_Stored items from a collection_
########

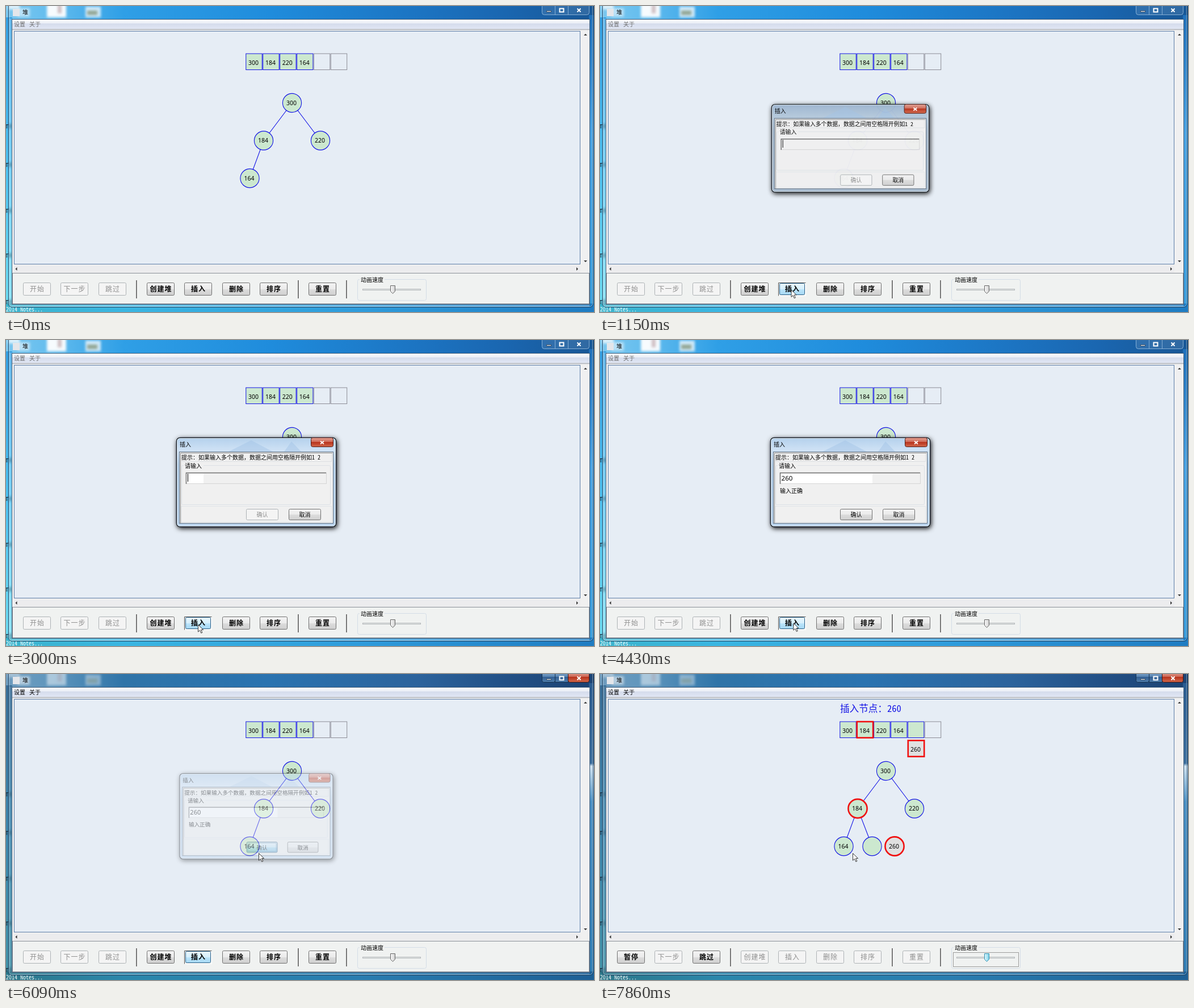
Write an HTML page that moves like this. It is 1036x540 px and loops after 8 s.

```html
<!DOCTYPE html>
<html lang="zh-CN">
<head>
<meta charset="utf-8">
<title>堆</title>
<style>
html, body { margin: 0; width: 100%; height: 100%; overflow: hidden; }
svg { display: block; width: 1036px; height: 540px; }
text { font-family: "Noto Sans Mono CJK SC", "Noto Sans CJK SC", "Noto Sans CJK", sans-serif; font-size: 10px; white-space: pre; }
.num { font-family: "Noto Sans", "Open Sans", sans-serif; font-size: 10.5px; text-anchor: middle; }
.btn { font-size: 12px; font-weight: bold; letter-spacing: 1px; text-anchor: middle; }
.off { font-weight: 500; }
.mid { text-anchor: middle; }
.head { font-size: 16.6px; }
</style>
</head>
<body>
<svg viewBox="0 0 1036 540" xmlns="http://www.w3.org/2000/svg">
<defs id="defs"></defs>
<g id="stage"></g>
</svg>
<script>
const LOOP = 8000;
const STEPS = [0, 400, 550, 700, 850, 1000, 1150, 1300, 1450, 2040, 2570,
  3000, 3140, 3285, 3430, 3570, 3850, 4000, 4430,
  4860, 4997, 5134, 5271, 5408, 5545, 5682, 5820,
  5970, 6107, 6244, 6381, 6518, 6655, 6792, 6930,
  7050, 7185, 7320, 7455, 7590, 7725, 7860];

// Pointer stops: time, x, y
const PATH = [[400, 362, 522], [700, 340, 504], [850, 337, 501], [1150, 336.5, 500.5],
  [1300, 336.5, 500.5], [1450, 338, 502], [3285, 338, 502], [3430, 339, 502],
  [4860, 341, 498], [5682, 445, 311.5], [5820, 445, 311.5], [5970, 445, 316]];

const BLUE = '#1414e6', GREEN = '#cce8cf', GREY = '#e0e0e0', RED = '#f01010';

const gradient = (id, stops, across) =>
  `<linearGradient id="${id}" x1="0" y1="0" x2="${across ? 1 : 0}" y2="${across ? 0 : 1}">` +
  stops.map(([at, color]) => `<stop offset="${at}" stop-color="${color}"/>`).join('') + '</linearGradient>';

document.getElementById('defs').innerHTML =
  gradient('idle', [[0, '#7cc8ef'], [.08, '#62bcee'], [.2, '#2f9fe6'], [.45, '#1f8cdc'], [.7, '#1c74c2'], [.85, '#1a66b0'], [1, '#185796']], true) +
  gradient('live', [[0, '#6f9cbe'], [.08, '#5f96bd'], [.2, '#2f74a8'], [.45, '#2a73b0'], [.7, '#2c639c'], [.85, '#225086'], [1, '#1c4272']], true) +
  gradient('idleSide', [[0, '#36a0e2'], [.5, '#4fc0ee'], [1, '#6fdcf0']]) +
  gradient('liveSide', [[0, '#3a6f98'], [.5, '#3f87ad'], [1, '#4494a8']]) +
  gradient('idleEdge', [[0, '#1f70bb'], [.4, '#4aa4e4'], [1, '#3a9edc']]) +
  gradient('liveEdge', [[0, '#2a5b90'], [.27, '#3d6f9e'], [.28, '#d0e2f0'], [.4, '#4a90c4'], [1, '#2f7db4']]) +
  gradient('idleBase', [[0, '#3cb4cc'], [.2, '#3ab6e2'], [.6, '#2f9cdc'], [1, '#1f7cc2']], true) +
  gradient('liveBase', [[0, '#2c7789'], [.2, '#2b87ab'], [.6, '#2a7db0'], [1, '#1d5f95']], true) +
  gradient('menu', [[0, '#ffffff'], [.4, '#e9edf6'], [.45, '#d5dcec'], [1, '#e0e6f4']]) +
  gradient('plain', [[0, '#f3f3f3'], [.5, '#ebebeb'], [.51, '#dddddd'], [1, '#cfcfcf']]) +
  gradient('hot', [[0, '#e8f5fc'], [.5, '#c4e5f6'], [.51, '#a0d5f0'], [1, '#72b9de']]) +
  gradient('lit', [[0, '#e8f6fd'], [.5, '#d6effc'], [.51, '#bce5fb'], [1, '#a6d8f3']]) +
  gradient('close', [[0, '#e3a396'], [.48, '#cd6552'], [.5, '#b8331c'], [1, '#d2694c']]) +
  gradient('cap', [[0, '#7ea5cb'], [.48, '#5783b1'], [.5, '#335f92'], [1, '#4f7fae']]) +
  gradient('glass', [[0, '#b3d0ec'], [.14, '#cfe2f5'], [.3, '#b4cfe9'], [1, '#bcd5ee']]) +
  gradient('glassDim', [[0, '#9db5cf'], [.14, '#b4c8dc'], [.3, '#a3b7cb'], [1, '#a9bccf']]) +
  gradient('thumb', [[0, '#fafafa'], [1, '#cfcfcf']], true) +
  gradient('thumbHot', [[0, '#e2f8fd'], [1, '#7bd2ea']], true) +
  '<filter id="blur" x="-50%" y="-50%" width="200%" height="200%"><feGaussianBlur stdDeviation="2"/></filter>' +
  '<filter id="shade" x="-20%" y="-20%" width="140%" height="150%"><feDropShadow dx="1.5" dy="2.5" stdDeviation="4.5" flood-opacity=".95"/></filter>';

const fill = (x, y, w, h, color, extra = '') =>
  `<rect x="${x}" y="${y}" width="${w}" height="${h}" fill="${color}" ${extra}/>`;
const frame = (x, y, w, h, color, stroke, extra = '') =>
  fill(x + .5, y + .5, w - 1, h - 1, color, `stroke="${stroke}" ${extra}`);
const label = (x, y, str, color = '#000', cls = '') =>
  `<text x="${x}" y="${y}" fill="${color}" class="${cls}">${str}</text>`;
const path = (d, color, stroke = 'none', extra = '') =>
  `<path d="${d}" fill="${color}" stroke="${stroke}" ${extra}/>`;
const smudge = (x, y, w, h, color, alpha) =>
  fill(x, y, w, h, color, `opacity="${alpha}" filter="url(#blur)"`);

function desktop(live) {
  const kind = live ? 'live' : 'idle', soft = live ? .5 : 1;
  let s = fill(0, 0, 1036, 540, `url(#${kind})`) +
    fill(0, 20, 11, 520, `url(#${kind}Side)`) +
    fill(1027, 16, 9, 524, `url(#${kind}Edge)`) +
    fill(0, 525, 1036, 15, `url(#${kind}Base)`);
  s += fill(5, 22, 5, 508, '#fff', `opacity="${.25 * soft}"`) + fill(10, 526, 1018, 5, '#fff', `opacity="${.25 * soft}"`);
  s += smudge(4, -3, 20, 9, '#fff', .75 * soft) + smudge(72, -4, 34, 24, '#fff', .95 * soft) +
    smudge(140, 1, 27, 19, '#fff', .75 * soft) + smudge(91, -2, 7, 15, '#9a6a70', .4 * soft) +
    smudge(143, 8, 18, 8, '#6d7d56', .6 * soft) + smudge(20, 4, 22, 15, '#fff', .5);
  [212, 280, 361, 440, 522].forEach(y => {
    s += fill(0, y - 3, 4, 1, '#123') + fill(1, y - 3, 1, 7, '#123') + smudge(5, y - 4, 4, 8, '#2a4658', .6);
  });
  return s + label(0, 539, '2014 Notes...', '#fff');
}

function chrome(live) {
  let s = frame(4, -8, 1031, 540, 'none', '#10304f', 'rx="6" stroke-opacity=".85"') +
    frame(5, -8, 1029, 539, 'none', '#d8f0ff', 'rx="5" stroke-opacity=".5"') +
    frame(10, 23, 1019, 504, '#f0f0f0', '#3c5a78');
  s += fill(12, 5, 12, 13, '#e4e6ea') + label(29, 15, '堆');
  s += live
    ? frame(944, -4, 24, 19, 'url(#cap)', '#16324f', 'rx="3"') + frame(967, -4, 24, 19, 'url(#cap)', '#16324f') +
      frame(990, -4, 38, 19, 'url(#close)', '#4a1712', 'rx="3"')
    : frame(944, -4, 84, 20, '#fff', '#b9d6ee', 'rx="4" fill-opacity=".1" stroke-opacity=".65"') +
      fill(967, 0, 1, 15, '#b9d6ee', 'opacity=".6"') + fill(990, 0, 1, 15, '#b9d6ee', 'opacity=".6"');
  s += frame(952, 8, 9, 3, '#fff', '#3a5068') + frame(975, 4, 8, 7, 'none', '#fff', 'stroke-width="2"') +
    path('M1006.5 4.500l6 6m0-6l-6 6', 'none', '#fff', 'stroke-width="2"');
  s += fill(11, 24, 1017, 16, 'url(#menu)') + fill(11, 40, 1017, 1, '#d0d4dc') +
    fill(11, 41, 1017, 1, '#b0b4bc') + fill(11, 42, 1017, 1, '#e0e0e2');
  const ink = live ? '#000' : '#6d6d6d';
  s += label(14, 36, '设置', ink) + label(41, 36, '关于', ink);
  s += frame(14, 44, 998, 412, '#e6edf5', '#5c7da8');
  s += fill(1013, 44, 15, 412, '#f0f0f1') + fill(14, 457, 998, 14, '#ececee') +
    path('M1018 52h6l-3-3zM1018 449h6l-3 3zM19.500 461v6l-3-3zM1005 461v6l3-3z', '#333');
  return s + frame(11, 471, 1017, 55, '#f0f2f1', '#8a9098');
}

function button(x, str, on) {
  return frame(x, 488, 49, 23, on ? 'url(#plain)' : '#f4f4f4', on ? '#707070' : '#adb2b5', 'rx="2"') +
    label(x + 25, 503.5, str, on ? '#000' : '#8f8f8f', on ? 'btn' : 'btn off');
}

function toolbar(running, pressed) {
  let s = button(30, running ? '暂停' : '开始', running) + button(96, '下一步', false) + button(163, '跳过', running);
  s += button(248, '创建堆', !running);
  s += pressed
    ? path('M314.500 511.500V488.500H362.500', 'none', '#555') + path('M315 511.500H362.500V489', 'none', '#fff') +
      frame(316, 489, 45, 21, `url(#${pressed})`, '#2c628b', 'rx="2"') + label(339, 503.5, '插入', '#000', 'btn')
    : button(314, '插入', !running);
  s += button(381, '删除', !running) + button(447, '排序', !running) + button(533, '重置', !running);
  [229, 514, 599].forEach(x => s += fill(x, 484, 2, 32, '#777') + fill(x + 2, 484, 1, 32, '#fff'));
  s += frame(619, 482, 122, 38, 'none', '#d3dce6', 'rx="3"') + fill(623, 479, 44, 8, '#f0f2f1') + label(625, 487, '动画速度');
  s += frame(628, 499, 103, 3, '#e8eaea', '#b4b8ba');
  if (running) s += frame(622, 491, 116, 26, 'none', '#444', 'stroke-dasharray="1 1"');
  return s + path('M677.500 493.500h8v10l-4 4l-4-4z', `url(#thumb${running ? 'Hot' : ''})`, running ? '#2d8fb0' : '#666');
}

const cell = (cx, cy, str, color, line, red) =>
  `<rect x="${cx - 14.2}" y="${cy - 14.2}" width="28.4" height="28.4" fill="${color}" stroke="${red ? RED : line}" stroke-width="${red ? 2.6 : 1}"/>` +
  label(cx - 1, cy + 5.8, str, '#000', 'num');
const ball = (cx, cy, str, color, red) =>
  `<circle cx="${cx}" cy="${cy}" r="${red ? 16.6 : 16.6}" fill="${color}" stroke="${red ? RED : BLUE}" stroke-width="${red ? 2.6 : 1.1}"/>` +
  label(cx - 1, cy + 3.8, str, '#000', 'num');

function heap(running, move, red) {
  let s = running ? label(423, 67, '插入节点：260', BLUE, 'head') : '';
  [300, 184, 220, 164, '', ''].forEach((v, i) => {
    const used = i < (running ? 5 : 4);
    s += cell(437 + 29.9 * i, 98.3, v, used ? GREEN : 'none', used ? BLUE : '#8c8c96', false);
  });
  if (red) s += cell(466.9, 98.3, 184, GREEN, BLUE, true);
  s += path('M504 171L454 237.500L429.500 304M504 171L554 237.500' + (running ? 'M454 237.500L479.500 304' : ''), 'none', BLUE, 'stroke-width="1.1"');
  s += ball(504, 171, 300, GREEN) + ball(454, 237.5, 184, GREEN, red) + ball(554, 237.5, 220, GREEN) + ball(429.5, 304, 164, GREEN);
  if (running) {
    const from = (x, y) => [542 + (x - 542) * move, 64 + (y - 64) * move];
    s += ball(479.5, 304, '', GREEN) + cell(...from(557, 131.5), 260, GREY, BLUE, red) + ball(...from(519, 304), 260, GREY, red);
  }
  return s;
}

function dialog(t) {
  const opening = t === 1150, closing = t === 5970;
  const typed = t < 3570 ? '' : t < 3850 ? '2' : t < 4000 ? '26' : '260';
  const ok = typed !== '', down = t >= 5545;
  const caret = t < 5545 && !(t >= 2040 && t < 2570) && !(t >= 4430 && t < 4860) && t !== 5408;
  const small = (x, str, on, hot) =>
    frame(x, 298, 57, 20, hot ? 'url(#hot)' : on ? 'url(#plain)' : '#f4f4f4', hot ? '#1f4f74' : on ? '#707070' : '#adb2b5', 'rx="2"') +
    (hot ? frame(x + 2, 300, 53, 16, 'none', '#2c628b', 'stroke-dasharray="1 1"') : '') +
    label(x + 28.5, 312, str, on ? '#000' : '#8f8f8f', 'mid');
  let s = frame(300, 172, 282, 158, `url(#glass${opening ? 'Dim' : ''})`, '#10161e', 'rx="6" stroke-width="1.4" filter="url(#shade)"') +
    frame(301, 173, 280, 156, 'none', '#fff', 'rx="5" stroke-opacity=".65"') +
    path('M392 197L432 177L470 197M490 197L503 179L520 197', '#9fc0e4', 'none', 'opacity=".45"') +
    label(306, 188, '插入') +
    frame(537, 172, 40, 17, 'url(#close)', '#541d17', 'rx="3"') +
    path('M554 178.500l6 5m0-5l-6 5', 'none', '#fff', 'stroke-width="1.8"');
  s += frame(305, 197, 272, 127, '#f0f0f0', '#5d6f82') + path('M307.500 323V199.500H575', 'none', '#8b8b8b') +
    label(309, 211, '提示：如果输入多个数据，数据之间用空格隔开例如1 2') +
    path('M309 214.500H573.500V200', 'none', '#dcdfe2') +
    frame(309, 221, 263, 70, 'none', '#dce1e6', 'rx="2"') + fill(313, 217, 35, 10, '#f0f0f0') + label(315, 226, '请输入') +
    frame(308, 293, 266, 29, 'none', '#e0e4e8');
  s += frame(317, 234, 248, 20, '#f0f0f0', '#d5d5d5');
  if (t >= 1450) s += fill(318, 236, ok ? 162 : 30, 17, '#fff');
  s += path('M317.500 254V234.500H564', 'none', '#707070', 'stroke-width="1.5"');
  s += `<text x="319.500" y="248" class="num" style="font-size:11.6px;text-anchor:start">${typed}</text>`;
  if (caret) s += fill(320 + 6.5 * typed.length, 236, 1, 14, '#000');
  if (ok) s += label(317, 270, '输入正确');
  s += small(423, '确认', ok, down) + small(498, '取消', true, false);
  const fade = (alpha, size) =>
    `<g opacity="${alpha}" transform="translate(440.500 251) scale(${size}) translate(-440.500 -251)">${s}</g>`;
  return opening ? fade(.97, .986) : closing ? fade(.4, .96) : s;
}

function pointer(t) {
  if (t < 400) return '';
  let i = PATH.findIndex(p => p[0] > t);
  if (i < 0) i = PATH.length;
  const a = PATH[i - 1], b = PATH[i] || a;
  const k = b === a ? 0 : (t - a[0]) / (b[0] - a[0]);
  const x = a[1] + (b[1] - a[1]) * k, y = a[2] + (b[2] - a[2]) * k;
  const hand = t >= 700 && t < 1150;
  const shape = hand
    ? path('M-1 1q1.500-1.500 2.500 0v6l1.500-.6 1.200.8 1.500-.3 1 .9 1.300.2v5l-1.500 4.500h-6.500l-4.500-6q-.5-2 1.500-1.500l2 1.500z', '#fff', '#111')
    : path('M.5.5v12.500l3-2.800 2.300 5 2-.9-2.200-4.900h4z', '#fff', '#222', 'stroke-width=".9"');
  return `<g transform="translate(${x} ${y})">${shape}</g>`;
}

function draw(t) {
  const live = (t >= 850 && t < 1150) || t >= 5970;
  const running = t >= 6107;
  const pressed = t < 850 || running ? '' : t < 1150 ? 'hot' : 'lit';
  const move = Math.min(1, (t - 6107) / 1073);
  const red = t >= 7320 && Math.round((t - 7320) / 135) % 2 === 0;
  return desktop(live) + chrome(live) + toolbar(running, pressed) + heap(running, move, red) +
    (t >= 1150 && !running ? dialog(t) : '') + pointer(t);
}

const stage = document.getElementById('stage');
const start = performance.now();
let shown = -1;
function tick() {
  const now = (performance.now() - start) % LOOP;
  const t = STEPS.findLast(s => s <= now);
  if (t !== shown) stage.innerHTML = draw(shown = t);
  requestAnimationFrame(tick);
}
tick();
</script>
</body>
</html>
```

########

Lines containing the word "used": copy every one of them from the records above.

_WRITTEN SOLUTION_
    const used = i < (running ? 5 : 4);
    s += cell(437 + 29.9 * i, 98.3, v, used ? GREEN : 'none', used ? BLUE : '#8c8c96', false);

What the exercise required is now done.